[Items listed in a dataset]
+ + + + +

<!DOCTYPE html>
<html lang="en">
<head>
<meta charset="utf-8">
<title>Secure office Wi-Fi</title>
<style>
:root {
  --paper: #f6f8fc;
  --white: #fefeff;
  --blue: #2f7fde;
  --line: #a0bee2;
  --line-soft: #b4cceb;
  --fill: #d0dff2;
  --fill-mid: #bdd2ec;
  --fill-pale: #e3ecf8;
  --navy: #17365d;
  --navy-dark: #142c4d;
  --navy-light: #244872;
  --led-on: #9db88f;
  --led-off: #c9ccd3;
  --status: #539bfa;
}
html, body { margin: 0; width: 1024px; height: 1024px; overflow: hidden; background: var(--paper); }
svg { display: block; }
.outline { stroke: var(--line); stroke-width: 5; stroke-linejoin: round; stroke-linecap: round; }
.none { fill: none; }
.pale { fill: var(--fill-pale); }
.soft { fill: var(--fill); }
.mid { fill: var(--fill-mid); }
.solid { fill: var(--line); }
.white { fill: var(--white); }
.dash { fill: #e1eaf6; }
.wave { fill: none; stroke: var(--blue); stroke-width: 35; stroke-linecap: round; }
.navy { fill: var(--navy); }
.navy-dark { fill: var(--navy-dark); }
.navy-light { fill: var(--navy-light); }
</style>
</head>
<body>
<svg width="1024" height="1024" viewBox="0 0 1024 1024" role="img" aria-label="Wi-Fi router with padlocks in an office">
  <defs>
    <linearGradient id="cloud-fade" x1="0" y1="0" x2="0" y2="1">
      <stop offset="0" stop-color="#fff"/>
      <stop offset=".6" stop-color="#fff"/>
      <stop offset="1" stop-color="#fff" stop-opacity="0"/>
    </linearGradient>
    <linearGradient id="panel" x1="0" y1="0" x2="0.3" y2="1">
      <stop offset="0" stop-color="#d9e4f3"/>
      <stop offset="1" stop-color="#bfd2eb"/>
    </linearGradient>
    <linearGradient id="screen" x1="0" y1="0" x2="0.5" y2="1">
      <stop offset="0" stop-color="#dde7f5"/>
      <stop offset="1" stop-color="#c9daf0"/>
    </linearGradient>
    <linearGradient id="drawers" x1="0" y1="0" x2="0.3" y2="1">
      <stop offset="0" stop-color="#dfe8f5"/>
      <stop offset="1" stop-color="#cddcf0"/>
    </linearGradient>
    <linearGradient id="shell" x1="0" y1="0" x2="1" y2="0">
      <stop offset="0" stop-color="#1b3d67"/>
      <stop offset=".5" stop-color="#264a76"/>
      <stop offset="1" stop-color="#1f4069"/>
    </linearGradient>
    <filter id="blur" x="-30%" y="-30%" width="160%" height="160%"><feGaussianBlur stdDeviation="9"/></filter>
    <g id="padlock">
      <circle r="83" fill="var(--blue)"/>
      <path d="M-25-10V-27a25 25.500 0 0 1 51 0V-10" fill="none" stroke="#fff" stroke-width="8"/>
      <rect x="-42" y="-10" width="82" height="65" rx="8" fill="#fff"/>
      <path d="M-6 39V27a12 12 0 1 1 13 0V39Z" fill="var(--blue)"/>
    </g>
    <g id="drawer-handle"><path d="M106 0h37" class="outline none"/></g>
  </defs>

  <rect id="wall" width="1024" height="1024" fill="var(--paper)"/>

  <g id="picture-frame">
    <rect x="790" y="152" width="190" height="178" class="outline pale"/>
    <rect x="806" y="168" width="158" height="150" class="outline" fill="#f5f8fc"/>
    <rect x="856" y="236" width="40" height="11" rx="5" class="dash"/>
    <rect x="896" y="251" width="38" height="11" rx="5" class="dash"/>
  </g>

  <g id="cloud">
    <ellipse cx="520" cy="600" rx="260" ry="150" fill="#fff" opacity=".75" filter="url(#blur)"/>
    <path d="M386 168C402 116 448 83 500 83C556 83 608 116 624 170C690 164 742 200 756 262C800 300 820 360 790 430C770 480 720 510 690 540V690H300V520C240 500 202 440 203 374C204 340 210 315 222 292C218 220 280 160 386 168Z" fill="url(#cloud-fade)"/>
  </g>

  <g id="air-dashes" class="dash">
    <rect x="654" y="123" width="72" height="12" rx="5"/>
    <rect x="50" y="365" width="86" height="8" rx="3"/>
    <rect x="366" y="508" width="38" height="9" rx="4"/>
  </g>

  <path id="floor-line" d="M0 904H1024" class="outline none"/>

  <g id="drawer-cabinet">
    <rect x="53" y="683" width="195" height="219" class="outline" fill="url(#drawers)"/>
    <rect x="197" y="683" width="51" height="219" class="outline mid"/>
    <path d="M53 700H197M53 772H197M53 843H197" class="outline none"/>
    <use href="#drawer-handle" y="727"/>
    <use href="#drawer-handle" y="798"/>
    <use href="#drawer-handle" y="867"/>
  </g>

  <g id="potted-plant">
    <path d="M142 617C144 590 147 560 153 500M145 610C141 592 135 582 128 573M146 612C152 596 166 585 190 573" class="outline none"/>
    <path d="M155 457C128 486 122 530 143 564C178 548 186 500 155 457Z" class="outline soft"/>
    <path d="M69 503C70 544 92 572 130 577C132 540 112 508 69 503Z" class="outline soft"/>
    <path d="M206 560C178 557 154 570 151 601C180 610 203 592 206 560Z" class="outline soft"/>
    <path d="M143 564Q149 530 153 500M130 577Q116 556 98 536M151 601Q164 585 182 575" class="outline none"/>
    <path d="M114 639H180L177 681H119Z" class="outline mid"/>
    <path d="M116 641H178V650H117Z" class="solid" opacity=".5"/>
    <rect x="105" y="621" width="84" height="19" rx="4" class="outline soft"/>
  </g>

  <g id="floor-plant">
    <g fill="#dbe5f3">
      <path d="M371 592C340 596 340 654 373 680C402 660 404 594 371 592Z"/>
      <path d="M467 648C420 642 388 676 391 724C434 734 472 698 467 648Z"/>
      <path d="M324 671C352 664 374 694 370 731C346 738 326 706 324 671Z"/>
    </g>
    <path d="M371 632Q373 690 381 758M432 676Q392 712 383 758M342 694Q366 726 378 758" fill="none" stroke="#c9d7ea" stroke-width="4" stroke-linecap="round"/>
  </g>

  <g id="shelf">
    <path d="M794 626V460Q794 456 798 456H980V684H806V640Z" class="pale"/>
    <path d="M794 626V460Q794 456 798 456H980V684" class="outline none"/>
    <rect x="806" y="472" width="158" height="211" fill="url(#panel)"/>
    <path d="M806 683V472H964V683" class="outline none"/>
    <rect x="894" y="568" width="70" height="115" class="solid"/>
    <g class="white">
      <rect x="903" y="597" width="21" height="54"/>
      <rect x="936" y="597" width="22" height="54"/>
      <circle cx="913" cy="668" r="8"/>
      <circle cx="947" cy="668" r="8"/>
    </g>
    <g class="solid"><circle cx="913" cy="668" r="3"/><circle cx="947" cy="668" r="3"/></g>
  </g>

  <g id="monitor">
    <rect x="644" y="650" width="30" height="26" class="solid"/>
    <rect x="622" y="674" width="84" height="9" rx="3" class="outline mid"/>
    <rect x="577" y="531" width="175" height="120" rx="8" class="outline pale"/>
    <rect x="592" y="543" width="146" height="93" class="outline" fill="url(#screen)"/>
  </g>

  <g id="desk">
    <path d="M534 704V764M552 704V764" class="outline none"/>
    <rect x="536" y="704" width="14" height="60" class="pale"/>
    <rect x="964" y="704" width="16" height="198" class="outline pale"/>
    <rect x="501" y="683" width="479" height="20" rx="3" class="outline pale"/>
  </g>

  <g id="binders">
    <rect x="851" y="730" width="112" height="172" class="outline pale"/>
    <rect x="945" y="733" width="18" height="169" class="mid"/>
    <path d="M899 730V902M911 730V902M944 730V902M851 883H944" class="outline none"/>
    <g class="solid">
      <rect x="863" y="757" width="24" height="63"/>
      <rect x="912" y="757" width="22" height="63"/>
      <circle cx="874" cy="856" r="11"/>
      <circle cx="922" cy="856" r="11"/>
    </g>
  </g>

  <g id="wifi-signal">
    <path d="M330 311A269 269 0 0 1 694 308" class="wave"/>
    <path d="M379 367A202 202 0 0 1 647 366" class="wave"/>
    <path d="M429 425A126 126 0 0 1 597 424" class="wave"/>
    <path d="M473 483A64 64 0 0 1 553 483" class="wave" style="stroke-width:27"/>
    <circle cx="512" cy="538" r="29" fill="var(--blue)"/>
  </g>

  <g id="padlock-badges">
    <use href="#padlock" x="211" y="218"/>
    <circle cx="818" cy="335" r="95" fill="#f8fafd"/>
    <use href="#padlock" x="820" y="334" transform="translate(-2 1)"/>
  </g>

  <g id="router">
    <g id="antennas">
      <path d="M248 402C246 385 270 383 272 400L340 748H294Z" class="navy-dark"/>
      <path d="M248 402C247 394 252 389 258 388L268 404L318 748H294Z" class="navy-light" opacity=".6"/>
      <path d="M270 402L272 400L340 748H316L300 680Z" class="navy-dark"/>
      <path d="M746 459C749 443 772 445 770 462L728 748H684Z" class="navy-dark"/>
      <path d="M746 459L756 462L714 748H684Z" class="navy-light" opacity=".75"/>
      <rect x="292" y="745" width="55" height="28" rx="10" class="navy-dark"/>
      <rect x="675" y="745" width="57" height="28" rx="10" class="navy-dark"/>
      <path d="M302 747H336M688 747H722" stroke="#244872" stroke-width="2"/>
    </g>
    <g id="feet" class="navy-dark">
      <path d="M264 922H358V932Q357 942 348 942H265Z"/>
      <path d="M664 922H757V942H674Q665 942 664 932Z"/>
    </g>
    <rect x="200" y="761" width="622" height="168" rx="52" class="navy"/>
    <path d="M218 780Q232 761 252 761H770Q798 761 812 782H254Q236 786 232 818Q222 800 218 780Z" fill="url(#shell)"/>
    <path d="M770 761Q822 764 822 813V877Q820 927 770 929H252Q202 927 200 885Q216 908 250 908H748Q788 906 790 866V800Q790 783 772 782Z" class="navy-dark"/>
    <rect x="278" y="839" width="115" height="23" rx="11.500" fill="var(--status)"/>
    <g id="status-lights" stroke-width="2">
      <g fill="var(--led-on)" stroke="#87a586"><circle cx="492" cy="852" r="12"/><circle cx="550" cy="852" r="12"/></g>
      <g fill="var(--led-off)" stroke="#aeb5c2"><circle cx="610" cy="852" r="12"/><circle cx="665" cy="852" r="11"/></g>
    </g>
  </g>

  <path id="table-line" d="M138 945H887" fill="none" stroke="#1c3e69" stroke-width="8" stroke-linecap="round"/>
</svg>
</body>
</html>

+ + + + +

● Work item
Only lines with the word "pale" go in the answer. Take them all from the entries above.

● Exercise solution
  --fill-pale: #e3ecf8;
.pale { fill: var(--fill-pale); }
    <rect x="790" y="152" width="190" height="178" class="outline pale"/>
    <path d="M794 626V460Q794 456 798 456H980V684H806V640Z" class="pale"/>
    <rect x="577" y="531" width="175" height="120" rx="8" class="outline pale"/>
    <rect x="536" y="704" width="14" height="60" class="pale"/>
    <rect x="964" y="704" width="16" height="198" class="outline pale"/>
    <rect x="501" y="683" width="479" height="20" rx="3" class="outline pale"/>
    <rect x="851" y="730" width="112" height="172" class="outline pale"/>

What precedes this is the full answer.